In this episode of Hebrew Voices, The Temple Floor Lady, I meet with The Temple Floor Lady, Frankie Snyder. Frankie works at the Temple Mount Sifting Project in Jerusalem, reconstructing ancient floors. Frankie explains how she pieces together the pieces of floor discovered in the archaeological excavations. I got excited when she showed me, and let me touch, the ancient paving stones that covered the surface of the Jerusalem Temple in the 1st century CE. Unlike a Mosaic, which makes use of uniform cubes, the "opus sectile" floors of the Temple were made up of light and dark stones from all over the ancient world, cut into diverse shapes and sizes, and fit together into a grand puzzle to form intricate patterns. As I was speaking to Frankie I realized the floor tiling of the "House of Prayer for All Nations" was a picture of God's people. Made up of diverse colors and shapes, coming from far off lands with different backgrounds and ideas, the nations flowing unto Jerusalem will prophetically fit together into Yehovah's plan of salvation for mankind!
I look forward to reading your comments!
Frankie Snyder works at the Temple Mount Sifting Project in Jerusalem, reconstructing ancient floors. She is an expert in the study of ancient Herodian style flooring and succeeded in restoring the ornate tile patterns using geometric principles, and similarities found in tile designs used by Herod at other sites. Frankie was born in America and moved to Israel in 2007. She holds a B.A. in Math and Statistics and a M.A. in Jewish Studies from Hebrew College in Boston.

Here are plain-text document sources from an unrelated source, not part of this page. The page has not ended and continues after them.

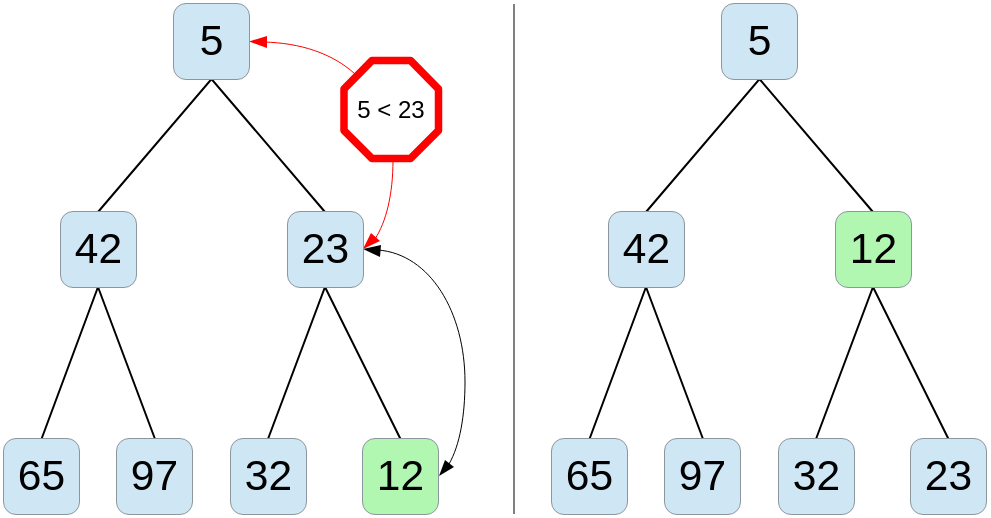
<!DOCTYPE html>
<html lang="en">
<head>
<meta charset="utf-8">
<title>Heap: swapping a child with its parent</title>
<style>
  :root {
    --paper: #fff;
    --ink: #000;
    --node: #cfe7f5;
    --node-active: #b1f6b1;
    --node-border: #8c979d;
    --divider: #808080;
    --alert: #f00;
  }
  * { box-sizing: border-box; margin: 0; }
  html, body { width: 991px; height: 518px; overflow: hidden; background: var(--paper); }
  body { font-family: "Liberation Sans", Arial, sans-serif; color: var(--ink); }
  .diagram { position: relative; width: 991px; height: 518px; overflow: hidden; }
  .connectors { position: absolute; inset: 0; display: block; }
  .edges { stroke: var(--ink); stroke-width: 2; fill: none; }
  .divider { stroke: var(--divider); stroke-width: 2; }
  .compare { stroke: var(--alert); fill: none; }
  .swap { stroke: var(--ink); fill: none; }
  .compare-head { fill: var(--alert); }
  .swap-head { fill: var(--ink); }
  .stop-sign { fill: var(--paper); stroke: var(--alert); stroke-width: 7.5; stroke-linejoin: round; }
  .tree { position: absolute; top: 0; left: 0; width: 443px; height: 518px; }
  .tree.after { left: 548px; }
  .node {
    position: absolute; width: 77px; height: 77px;
    display: flex; align-items: center; justify-content: center;
    border: 1px solid var(--node-border); border-radius: 13px;
    background: var(--node); font-size: 42.5px; line-height: 1;
  }
  .node.active { background: var(--node-active); }
  .root { left: 173px; top: 3px; }
  .left { left: 60px; top: 211px; }
  .right { left: 287px; top: 211px; }
  .leaf-1 { left: 3px; top: 438px; }
  .leaf-2 { left: 116px; top: 438px; }
  .leaf-3 { left: 230px; top: 438px; }
  .leaf-4 { left: 362px; top: 438px; }
  .condition {
    position: absolute; left: 340px; top: 57px; width: 102px; height: 105px;
    display: flex; align-items: center; justify-content: center;
    font-size: 24px; line-height: 1; white-space: nowrap;
  }
</style>
</head>
<body>
<main class="diagram">
  <svg class="connectors" width="991" height="518" viewBox="0 0 991 518" aria-hidden="true">
    <defs>
      <g id="tree-edges">
        <polyline points="98,212 211.5,79 325,212"/>
        <polyline points="41.5,439 98,287 155,439"/>
        <polyline points="268,439 325,287 400.5,439"/>
      </g>
    </defs>
    <g class="edges">
      <use href="#tree-edges"/>
      <use href="#tree-edges" x="548"/>
    </g>
    <line class="divider" x1="514" y1="4" x2="514" y2="514"/>
    <path class="compare" d="M264 42C300 43 332 53 355 74"/>
    <path class="compare" d="M393 160C393 195 386 222 375 239"/>
    <polygon class="compare-head" points="249,41.5 267,36 267,48"/>
    <polygon class="compare-head" points="363,249 371,233 380,241"/>
    <path class="swap" d="M378 250C430 254 465 312 465 382C465 415 460 445 449 464"/>
    <polygon class="swap-head" points="363,249 381,245 380,257"/>
    <polygon class="swap-head" points="439,476 445,460 454,467"/>
    <polygon class="stop-sign" points="372,60.5 410.5,60.5 438.5,89 438.5,130.5 410.5,158.5 372,158.5 344,130.5 344,89"/>
  </svg>

  <section class="tree before" aria-label="Heap before the swap">
    <div class="node root">5</div>
    <div class="node left">42</div>
    <div class="node right">23</div>
    <div class="node leaf-1">65</div>
    <div class="node leaf-2">97</div>
    <div class="node leaf-3">32</div>
    <div class="node leaf-4 active">12</div>
    <p class="condition">5 &lt; 23</p>
  </section>

  <section class="tree after" aria-label="Heap after the swap">
    <div class="node root">5</div>
    <div class="node left">42</div>
    <div class="node right active">12</div>
    <div class="node leaf-1">65</div>
    <div class="node leaf-2">97</div>
    <div class="node leaf-3">32</div>
    <div class="node leaf-4">23</div>
  </section>
</main>
</body>
</html>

- Matthew 26:6-13
- Matthew 16:13-16
- Luke 2:41-52
- Luke 21:37-38
- Luke 21:1-4
- Matthew 27:33
- Matthew 27:59-61
- Exodus 34:18-23
- Archeologists Restore Tiles From Second Temple in Jerusalem - The Jerusalem Post
- Jerusalem Biblical Temple Floor Designs 'Restored' - BBC News
- Frankie Snyder at Academia.edu
- The Opus Sectile Floor in a Caldarium of the Palatial Fortress at Cypros
- “The open-air courtyard was completely paved with stones of various types and colors” Josephus, The Jewish War, 5:5:2 (192)